Wherever the listing has a line with the string "skin", copy that line out.

━━ STUDY MATERIAL

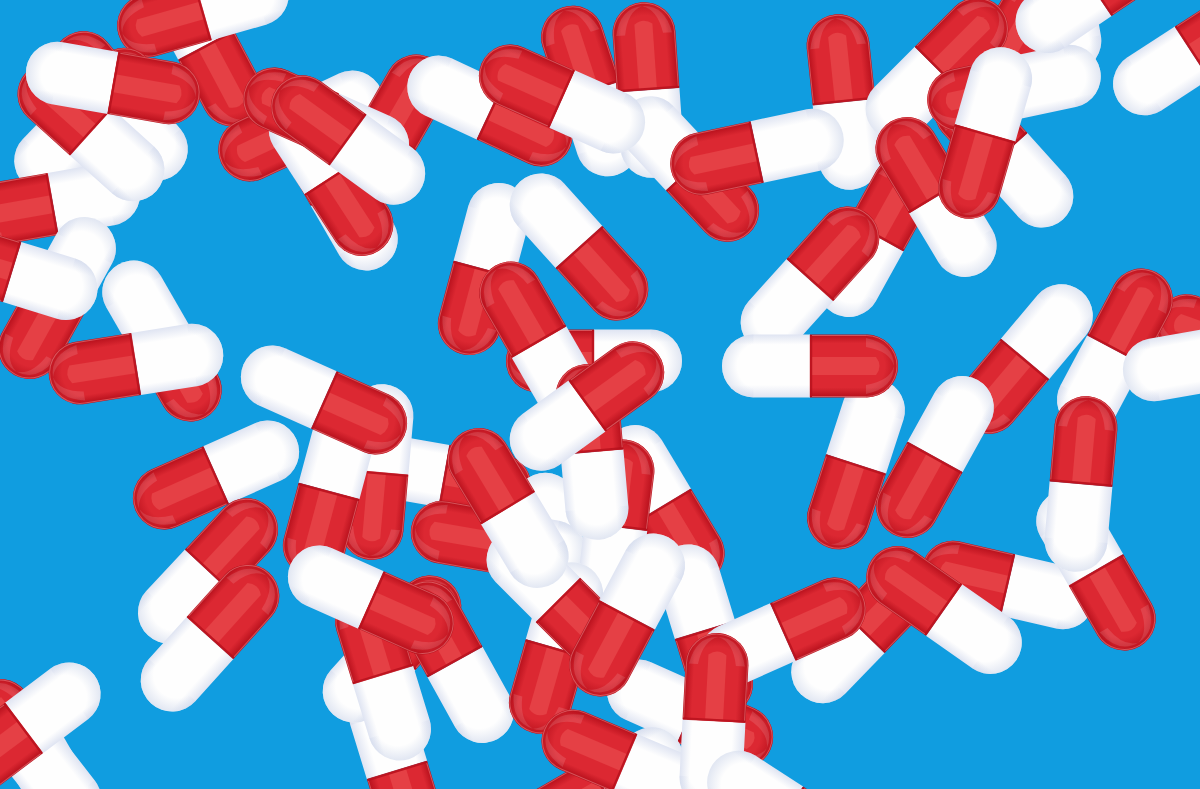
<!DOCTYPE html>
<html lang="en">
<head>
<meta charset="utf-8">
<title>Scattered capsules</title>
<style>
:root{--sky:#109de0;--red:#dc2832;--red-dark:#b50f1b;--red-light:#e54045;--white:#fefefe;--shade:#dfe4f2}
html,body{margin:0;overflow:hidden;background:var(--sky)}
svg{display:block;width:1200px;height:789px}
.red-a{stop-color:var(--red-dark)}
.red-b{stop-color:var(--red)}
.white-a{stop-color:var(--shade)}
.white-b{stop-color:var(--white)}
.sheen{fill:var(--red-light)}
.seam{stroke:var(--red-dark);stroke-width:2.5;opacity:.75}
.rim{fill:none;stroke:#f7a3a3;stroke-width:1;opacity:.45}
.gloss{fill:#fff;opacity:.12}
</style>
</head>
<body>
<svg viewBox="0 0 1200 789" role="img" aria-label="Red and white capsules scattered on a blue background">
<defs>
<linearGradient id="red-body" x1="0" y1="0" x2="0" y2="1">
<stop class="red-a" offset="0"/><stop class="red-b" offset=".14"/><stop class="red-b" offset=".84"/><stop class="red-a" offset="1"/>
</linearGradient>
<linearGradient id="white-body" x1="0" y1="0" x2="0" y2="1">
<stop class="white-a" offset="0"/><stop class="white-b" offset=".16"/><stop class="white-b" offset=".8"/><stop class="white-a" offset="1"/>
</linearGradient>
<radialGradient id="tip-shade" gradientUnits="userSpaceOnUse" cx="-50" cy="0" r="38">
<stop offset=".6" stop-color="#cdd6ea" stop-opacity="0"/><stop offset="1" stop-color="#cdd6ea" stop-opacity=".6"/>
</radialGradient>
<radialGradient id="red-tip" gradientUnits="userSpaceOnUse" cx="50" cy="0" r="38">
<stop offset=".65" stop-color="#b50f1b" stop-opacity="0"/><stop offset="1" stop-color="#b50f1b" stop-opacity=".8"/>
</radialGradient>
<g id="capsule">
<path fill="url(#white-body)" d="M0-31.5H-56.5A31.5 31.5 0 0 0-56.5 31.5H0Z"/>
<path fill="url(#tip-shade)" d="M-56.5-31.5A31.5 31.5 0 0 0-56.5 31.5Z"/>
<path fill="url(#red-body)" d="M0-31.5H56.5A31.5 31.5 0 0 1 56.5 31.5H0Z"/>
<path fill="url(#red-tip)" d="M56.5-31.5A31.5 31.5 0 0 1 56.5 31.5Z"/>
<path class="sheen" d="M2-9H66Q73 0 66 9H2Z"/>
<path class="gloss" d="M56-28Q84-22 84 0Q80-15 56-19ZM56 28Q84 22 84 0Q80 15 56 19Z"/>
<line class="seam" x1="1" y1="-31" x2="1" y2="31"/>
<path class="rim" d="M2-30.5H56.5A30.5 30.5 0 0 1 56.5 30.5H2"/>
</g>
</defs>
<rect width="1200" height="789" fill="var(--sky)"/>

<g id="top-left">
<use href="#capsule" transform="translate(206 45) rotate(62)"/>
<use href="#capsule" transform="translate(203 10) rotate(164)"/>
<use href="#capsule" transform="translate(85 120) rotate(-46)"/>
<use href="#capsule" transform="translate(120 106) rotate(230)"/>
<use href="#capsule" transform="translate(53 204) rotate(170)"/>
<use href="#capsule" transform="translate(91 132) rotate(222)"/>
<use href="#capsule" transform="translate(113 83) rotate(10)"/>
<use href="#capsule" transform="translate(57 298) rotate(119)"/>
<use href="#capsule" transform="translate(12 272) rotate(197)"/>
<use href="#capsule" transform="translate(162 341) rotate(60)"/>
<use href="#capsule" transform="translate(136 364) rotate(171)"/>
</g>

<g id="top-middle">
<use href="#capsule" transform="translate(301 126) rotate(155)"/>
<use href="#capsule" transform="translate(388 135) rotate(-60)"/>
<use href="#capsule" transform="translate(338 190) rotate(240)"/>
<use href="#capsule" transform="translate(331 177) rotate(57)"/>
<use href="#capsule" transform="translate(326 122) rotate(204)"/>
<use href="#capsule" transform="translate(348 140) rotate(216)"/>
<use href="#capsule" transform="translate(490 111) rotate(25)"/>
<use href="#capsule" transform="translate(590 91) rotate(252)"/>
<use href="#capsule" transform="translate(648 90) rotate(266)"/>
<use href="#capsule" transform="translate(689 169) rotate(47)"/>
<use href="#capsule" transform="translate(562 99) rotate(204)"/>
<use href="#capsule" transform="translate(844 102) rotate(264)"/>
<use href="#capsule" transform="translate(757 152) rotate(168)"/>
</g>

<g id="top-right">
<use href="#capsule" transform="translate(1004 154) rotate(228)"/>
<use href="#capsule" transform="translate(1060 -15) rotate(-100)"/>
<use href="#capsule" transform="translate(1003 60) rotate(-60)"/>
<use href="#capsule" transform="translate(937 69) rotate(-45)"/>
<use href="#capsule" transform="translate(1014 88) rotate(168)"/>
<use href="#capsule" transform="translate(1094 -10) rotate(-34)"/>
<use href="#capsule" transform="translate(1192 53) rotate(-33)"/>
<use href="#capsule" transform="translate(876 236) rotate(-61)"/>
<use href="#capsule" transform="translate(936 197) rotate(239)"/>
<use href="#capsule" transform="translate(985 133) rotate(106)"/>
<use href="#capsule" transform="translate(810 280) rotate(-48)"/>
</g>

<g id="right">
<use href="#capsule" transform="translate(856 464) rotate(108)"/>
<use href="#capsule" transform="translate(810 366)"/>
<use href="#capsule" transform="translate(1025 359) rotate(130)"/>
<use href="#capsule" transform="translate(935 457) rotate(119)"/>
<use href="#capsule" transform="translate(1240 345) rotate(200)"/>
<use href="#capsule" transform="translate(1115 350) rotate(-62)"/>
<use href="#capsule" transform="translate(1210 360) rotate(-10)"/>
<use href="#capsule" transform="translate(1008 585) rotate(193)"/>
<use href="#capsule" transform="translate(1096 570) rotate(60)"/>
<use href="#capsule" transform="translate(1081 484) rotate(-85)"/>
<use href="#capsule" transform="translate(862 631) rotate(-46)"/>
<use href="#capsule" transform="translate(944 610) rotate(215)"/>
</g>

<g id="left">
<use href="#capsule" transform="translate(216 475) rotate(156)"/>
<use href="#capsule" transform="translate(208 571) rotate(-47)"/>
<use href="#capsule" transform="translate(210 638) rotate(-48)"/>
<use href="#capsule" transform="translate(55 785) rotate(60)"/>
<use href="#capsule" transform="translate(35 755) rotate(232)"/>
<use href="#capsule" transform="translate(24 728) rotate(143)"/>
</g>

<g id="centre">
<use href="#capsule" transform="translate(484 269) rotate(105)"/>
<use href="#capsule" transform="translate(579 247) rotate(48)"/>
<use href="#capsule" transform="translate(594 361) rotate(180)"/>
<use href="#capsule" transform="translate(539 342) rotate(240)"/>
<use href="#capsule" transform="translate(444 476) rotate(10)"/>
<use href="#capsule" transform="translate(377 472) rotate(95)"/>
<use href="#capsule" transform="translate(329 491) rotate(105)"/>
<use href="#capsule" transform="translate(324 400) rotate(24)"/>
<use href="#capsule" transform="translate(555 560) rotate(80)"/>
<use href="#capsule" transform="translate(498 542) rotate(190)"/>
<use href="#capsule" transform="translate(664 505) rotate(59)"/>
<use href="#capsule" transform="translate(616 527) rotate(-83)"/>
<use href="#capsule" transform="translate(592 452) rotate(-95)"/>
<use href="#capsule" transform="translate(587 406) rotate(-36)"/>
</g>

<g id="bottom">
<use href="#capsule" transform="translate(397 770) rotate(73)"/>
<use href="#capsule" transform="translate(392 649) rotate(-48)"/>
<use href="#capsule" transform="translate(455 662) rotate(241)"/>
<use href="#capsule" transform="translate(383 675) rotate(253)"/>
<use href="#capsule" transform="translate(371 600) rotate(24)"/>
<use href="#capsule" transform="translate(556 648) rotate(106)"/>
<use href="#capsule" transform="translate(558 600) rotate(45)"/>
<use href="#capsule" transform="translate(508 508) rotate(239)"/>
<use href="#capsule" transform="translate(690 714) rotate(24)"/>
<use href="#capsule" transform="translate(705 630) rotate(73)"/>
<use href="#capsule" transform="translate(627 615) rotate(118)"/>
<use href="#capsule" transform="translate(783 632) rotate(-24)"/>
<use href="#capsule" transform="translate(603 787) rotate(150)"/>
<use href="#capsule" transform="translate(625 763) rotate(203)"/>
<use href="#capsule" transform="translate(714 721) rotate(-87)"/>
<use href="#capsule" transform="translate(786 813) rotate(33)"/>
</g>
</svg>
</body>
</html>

━━━━
━━ STUDY MATERIAL

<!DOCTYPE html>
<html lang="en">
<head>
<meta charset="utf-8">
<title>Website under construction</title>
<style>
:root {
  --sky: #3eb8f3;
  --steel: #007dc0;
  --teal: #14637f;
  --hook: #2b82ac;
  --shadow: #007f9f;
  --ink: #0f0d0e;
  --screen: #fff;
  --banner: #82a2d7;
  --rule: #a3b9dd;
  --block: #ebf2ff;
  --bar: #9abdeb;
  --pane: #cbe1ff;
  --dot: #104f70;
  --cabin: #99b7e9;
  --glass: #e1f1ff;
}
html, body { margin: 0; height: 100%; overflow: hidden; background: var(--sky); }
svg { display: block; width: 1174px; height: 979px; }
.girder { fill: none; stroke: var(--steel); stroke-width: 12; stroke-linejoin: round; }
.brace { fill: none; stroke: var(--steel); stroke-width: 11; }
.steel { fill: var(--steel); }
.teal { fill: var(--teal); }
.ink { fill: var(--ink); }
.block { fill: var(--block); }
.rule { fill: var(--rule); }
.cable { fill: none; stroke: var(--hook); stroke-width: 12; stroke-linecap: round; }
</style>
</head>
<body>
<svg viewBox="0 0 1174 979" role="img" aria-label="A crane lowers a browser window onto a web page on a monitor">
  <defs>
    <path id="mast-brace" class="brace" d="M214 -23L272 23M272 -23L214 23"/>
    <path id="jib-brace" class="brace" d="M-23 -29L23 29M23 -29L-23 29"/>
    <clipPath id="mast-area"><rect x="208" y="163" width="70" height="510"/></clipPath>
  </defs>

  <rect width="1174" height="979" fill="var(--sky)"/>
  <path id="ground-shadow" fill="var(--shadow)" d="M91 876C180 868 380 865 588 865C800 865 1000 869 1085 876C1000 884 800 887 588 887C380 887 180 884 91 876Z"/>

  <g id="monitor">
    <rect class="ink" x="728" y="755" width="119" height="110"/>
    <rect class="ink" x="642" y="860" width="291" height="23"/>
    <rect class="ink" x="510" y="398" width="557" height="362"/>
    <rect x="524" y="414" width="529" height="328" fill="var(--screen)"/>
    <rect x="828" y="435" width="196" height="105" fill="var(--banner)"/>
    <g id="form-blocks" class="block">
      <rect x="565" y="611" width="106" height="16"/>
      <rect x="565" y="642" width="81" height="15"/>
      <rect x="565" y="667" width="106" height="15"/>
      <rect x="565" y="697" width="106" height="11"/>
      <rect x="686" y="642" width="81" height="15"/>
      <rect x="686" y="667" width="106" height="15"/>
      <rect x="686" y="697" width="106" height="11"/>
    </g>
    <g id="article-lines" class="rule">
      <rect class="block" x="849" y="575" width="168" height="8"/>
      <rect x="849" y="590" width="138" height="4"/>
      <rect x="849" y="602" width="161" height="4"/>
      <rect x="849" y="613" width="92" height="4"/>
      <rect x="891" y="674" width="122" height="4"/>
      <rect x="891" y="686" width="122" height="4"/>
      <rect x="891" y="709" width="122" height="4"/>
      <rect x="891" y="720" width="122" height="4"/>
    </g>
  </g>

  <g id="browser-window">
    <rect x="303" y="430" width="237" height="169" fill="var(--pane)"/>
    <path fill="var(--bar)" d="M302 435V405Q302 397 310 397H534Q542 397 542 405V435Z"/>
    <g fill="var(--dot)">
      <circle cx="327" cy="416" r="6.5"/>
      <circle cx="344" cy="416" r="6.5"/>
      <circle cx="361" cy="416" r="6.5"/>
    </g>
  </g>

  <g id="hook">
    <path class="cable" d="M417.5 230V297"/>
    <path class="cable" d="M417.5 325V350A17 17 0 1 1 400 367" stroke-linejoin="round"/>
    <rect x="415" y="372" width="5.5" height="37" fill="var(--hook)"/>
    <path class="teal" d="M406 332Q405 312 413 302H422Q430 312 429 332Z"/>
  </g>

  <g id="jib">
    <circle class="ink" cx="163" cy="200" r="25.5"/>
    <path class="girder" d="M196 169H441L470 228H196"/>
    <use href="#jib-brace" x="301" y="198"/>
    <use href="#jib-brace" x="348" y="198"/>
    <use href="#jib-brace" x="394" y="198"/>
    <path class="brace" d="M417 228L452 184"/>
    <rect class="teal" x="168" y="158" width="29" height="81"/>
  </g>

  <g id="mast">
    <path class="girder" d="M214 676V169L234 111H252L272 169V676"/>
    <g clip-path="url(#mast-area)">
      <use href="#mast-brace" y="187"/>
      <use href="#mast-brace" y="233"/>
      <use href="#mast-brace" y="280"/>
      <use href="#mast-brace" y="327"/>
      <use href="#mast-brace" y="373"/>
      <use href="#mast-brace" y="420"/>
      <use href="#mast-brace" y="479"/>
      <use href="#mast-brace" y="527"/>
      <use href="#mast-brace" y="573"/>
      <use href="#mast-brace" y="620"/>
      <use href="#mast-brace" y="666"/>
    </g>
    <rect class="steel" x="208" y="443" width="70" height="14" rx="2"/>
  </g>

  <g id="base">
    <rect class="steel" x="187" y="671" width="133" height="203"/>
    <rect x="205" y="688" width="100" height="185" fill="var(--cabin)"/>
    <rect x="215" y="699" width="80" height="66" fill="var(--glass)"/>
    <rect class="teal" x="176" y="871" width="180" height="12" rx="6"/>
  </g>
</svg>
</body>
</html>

━━━━
━━ STUDY MATERIAL

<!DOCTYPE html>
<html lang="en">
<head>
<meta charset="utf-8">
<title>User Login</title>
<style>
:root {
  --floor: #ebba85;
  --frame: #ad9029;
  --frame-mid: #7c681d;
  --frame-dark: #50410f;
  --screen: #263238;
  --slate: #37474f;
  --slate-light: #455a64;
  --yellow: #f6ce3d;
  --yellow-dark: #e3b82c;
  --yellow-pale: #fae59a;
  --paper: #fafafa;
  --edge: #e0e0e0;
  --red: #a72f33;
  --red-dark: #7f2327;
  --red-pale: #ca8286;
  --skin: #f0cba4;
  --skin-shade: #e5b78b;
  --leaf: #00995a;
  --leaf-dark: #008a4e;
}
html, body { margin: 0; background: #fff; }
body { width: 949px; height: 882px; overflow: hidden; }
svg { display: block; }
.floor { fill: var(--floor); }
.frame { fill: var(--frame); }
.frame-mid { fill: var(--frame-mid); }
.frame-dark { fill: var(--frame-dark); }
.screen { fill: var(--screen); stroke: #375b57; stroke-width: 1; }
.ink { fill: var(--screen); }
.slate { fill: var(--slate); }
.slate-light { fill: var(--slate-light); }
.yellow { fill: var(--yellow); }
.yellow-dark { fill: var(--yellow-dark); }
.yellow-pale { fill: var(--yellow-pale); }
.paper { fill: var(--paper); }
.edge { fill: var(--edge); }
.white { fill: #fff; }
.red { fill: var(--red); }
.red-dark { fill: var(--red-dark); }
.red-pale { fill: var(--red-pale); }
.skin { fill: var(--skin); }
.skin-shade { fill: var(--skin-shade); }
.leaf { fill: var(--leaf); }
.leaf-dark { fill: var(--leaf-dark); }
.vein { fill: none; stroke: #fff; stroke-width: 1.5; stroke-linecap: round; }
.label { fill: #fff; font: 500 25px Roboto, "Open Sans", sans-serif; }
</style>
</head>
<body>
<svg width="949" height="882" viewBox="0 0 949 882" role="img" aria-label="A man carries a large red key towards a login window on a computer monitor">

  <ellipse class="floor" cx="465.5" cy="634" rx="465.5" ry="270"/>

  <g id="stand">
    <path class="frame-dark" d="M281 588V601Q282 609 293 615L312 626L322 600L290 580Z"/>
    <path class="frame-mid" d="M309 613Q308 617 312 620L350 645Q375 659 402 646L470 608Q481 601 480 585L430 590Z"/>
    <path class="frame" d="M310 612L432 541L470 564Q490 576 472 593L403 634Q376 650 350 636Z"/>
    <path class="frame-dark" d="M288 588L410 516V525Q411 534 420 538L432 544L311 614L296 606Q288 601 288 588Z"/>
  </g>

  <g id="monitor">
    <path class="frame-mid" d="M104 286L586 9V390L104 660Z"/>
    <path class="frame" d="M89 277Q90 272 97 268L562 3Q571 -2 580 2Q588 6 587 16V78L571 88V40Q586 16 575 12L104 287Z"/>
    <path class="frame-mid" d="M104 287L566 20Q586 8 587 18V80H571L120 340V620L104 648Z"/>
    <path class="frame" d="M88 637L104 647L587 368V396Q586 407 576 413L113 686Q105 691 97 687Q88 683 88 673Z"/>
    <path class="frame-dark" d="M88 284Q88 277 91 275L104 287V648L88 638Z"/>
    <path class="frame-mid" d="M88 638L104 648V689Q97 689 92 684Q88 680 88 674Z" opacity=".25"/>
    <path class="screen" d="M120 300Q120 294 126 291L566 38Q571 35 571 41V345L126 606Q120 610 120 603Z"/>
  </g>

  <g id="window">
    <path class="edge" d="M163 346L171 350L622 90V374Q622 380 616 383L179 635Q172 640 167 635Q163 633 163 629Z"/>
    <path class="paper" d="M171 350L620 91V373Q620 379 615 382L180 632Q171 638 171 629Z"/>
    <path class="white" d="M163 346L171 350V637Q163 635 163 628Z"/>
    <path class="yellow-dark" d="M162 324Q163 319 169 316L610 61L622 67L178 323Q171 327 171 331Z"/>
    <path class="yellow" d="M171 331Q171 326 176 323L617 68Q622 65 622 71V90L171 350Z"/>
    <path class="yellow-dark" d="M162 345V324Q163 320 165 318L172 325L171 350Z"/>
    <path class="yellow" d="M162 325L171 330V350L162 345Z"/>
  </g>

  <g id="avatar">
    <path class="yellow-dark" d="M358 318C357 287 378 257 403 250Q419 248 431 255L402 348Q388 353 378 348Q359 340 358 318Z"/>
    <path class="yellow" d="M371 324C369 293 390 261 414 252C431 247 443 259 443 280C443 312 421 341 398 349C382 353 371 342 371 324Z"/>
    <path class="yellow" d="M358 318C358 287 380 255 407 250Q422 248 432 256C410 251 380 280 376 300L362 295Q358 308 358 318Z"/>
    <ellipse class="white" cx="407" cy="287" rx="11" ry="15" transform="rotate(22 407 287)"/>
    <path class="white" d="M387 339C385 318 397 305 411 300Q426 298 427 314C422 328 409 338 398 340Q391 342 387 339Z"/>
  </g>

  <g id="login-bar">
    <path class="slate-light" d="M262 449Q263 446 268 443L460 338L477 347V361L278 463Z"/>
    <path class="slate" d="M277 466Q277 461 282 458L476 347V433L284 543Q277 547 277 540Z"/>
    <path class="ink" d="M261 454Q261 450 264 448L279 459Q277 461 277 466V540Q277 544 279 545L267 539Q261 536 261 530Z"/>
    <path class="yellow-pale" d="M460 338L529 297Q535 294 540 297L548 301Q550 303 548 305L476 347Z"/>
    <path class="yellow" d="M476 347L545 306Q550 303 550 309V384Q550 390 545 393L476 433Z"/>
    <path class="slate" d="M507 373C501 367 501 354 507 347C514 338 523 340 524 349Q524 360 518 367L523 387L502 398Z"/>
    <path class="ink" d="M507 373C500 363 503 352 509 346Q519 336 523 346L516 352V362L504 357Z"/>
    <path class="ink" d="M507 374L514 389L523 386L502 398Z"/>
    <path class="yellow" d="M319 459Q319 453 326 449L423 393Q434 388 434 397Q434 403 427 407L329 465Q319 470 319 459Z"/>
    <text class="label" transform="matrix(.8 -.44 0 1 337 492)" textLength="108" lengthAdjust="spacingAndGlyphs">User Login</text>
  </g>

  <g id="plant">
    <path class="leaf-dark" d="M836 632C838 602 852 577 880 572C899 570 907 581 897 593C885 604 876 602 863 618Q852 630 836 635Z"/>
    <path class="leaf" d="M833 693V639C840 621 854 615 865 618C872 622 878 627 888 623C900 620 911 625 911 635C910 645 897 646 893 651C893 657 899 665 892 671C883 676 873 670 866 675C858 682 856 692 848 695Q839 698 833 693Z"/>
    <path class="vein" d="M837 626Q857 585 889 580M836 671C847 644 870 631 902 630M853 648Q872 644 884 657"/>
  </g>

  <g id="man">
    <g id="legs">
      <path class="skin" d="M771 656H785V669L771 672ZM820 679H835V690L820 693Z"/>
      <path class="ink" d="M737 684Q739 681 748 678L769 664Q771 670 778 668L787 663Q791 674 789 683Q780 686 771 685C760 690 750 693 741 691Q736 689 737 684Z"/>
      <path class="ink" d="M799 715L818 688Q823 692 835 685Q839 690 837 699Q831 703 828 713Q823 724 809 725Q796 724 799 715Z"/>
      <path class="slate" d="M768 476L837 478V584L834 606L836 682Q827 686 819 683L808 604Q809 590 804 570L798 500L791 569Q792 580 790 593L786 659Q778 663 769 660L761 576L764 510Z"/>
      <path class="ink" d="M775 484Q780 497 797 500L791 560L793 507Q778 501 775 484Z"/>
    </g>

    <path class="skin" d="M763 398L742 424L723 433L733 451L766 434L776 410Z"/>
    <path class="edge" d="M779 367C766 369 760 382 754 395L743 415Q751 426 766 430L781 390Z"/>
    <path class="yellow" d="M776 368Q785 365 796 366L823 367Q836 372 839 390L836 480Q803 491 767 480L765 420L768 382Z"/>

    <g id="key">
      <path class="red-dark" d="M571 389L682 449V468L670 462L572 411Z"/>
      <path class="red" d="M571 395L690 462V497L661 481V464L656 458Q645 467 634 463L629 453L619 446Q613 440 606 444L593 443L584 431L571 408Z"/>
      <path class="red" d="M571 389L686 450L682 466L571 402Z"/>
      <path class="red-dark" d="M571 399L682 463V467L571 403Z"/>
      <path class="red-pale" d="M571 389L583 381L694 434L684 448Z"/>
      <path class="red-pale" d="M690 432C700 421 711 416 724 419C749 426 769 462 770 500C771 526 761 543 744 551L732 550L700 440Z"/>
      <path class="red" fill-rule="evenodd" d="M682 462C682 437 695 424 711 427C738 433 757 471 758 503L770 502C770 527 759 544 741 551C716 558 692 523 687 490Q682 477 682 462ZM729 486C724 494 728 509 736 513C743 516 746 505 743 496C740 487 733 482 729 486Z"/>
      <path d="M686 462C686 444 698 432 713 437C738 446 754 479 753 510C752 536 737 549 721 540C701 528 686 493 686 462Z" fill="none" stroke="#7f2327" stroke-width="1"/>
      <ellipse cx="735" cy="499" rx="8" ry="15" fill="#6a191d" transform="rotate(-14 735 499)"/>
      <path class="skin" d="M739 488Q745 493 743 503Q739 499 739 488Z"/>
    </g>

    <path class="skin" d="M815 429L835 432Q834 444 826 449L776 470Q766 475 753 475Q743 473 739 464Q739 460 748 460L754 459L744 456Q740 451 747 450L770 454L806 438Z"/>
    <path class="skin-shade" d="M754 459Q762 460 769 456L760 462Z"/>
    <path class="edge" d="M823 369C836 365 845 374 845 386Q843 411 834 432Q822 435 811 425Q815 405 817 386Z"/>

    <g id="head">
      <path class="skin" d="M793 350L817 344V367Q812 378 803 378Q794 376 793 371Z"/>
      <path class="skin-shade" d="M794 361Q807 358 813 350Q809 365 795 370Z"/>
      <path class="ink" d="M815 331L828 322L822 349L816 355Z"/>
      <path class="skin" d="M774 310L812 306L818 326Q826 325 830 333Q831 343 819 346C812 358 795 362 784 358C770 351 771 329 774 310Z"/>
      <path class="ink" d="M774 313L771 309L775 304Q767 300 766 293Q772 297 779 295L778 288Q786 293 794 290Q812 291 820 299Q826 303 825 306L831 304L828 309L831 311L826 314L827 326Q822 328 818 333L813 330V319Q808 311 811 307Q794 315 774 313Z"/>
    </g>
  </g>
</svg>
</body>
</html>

━━━━

▸ EXERCISE RESPONSE:
  --skin: #f0cba4;
  --skin-shade: #e5b78b;
.skin { fill: var(--skin); }
.skin-shade { fill: var(--skin-shade); }
      <path class="skin" d="M771 656H785V669L771 672ZM820 679H835V690L820 693Z"/>
    <path class="skin" d="M763 398L742 424L723 433L733 451L766 434L776 410Z"/>
      <path class="skin" d="M739 488Q745 493 743 503Q739 499 739 488Z"/>
    <path class="skin" d="M815 429L835 432Q834 444 826 449L776 470Q766 475 753 475Q743 473 739 464Q739 460 748 460L754 459L744 456Q740 451 747 450L770 454L806 438Z"/>
    <path class="skin-shade" d="M754 459Q762 460 769 456L760 462Z"/>
      <path class="skin" d="M793 350L817 344V367Q812 378 803 378Q794 376 793 371Z"/>
      <path class="skin-shade" d="M794 361Q807 358 813 350Q809 365 795 370Z"/>
      <path class="skin" d="M774 310L812 306L818 326Q826 325 830 333Q831 343 819 346C812 358 795 362 784 358C770 351 771 329 774 310Z"/>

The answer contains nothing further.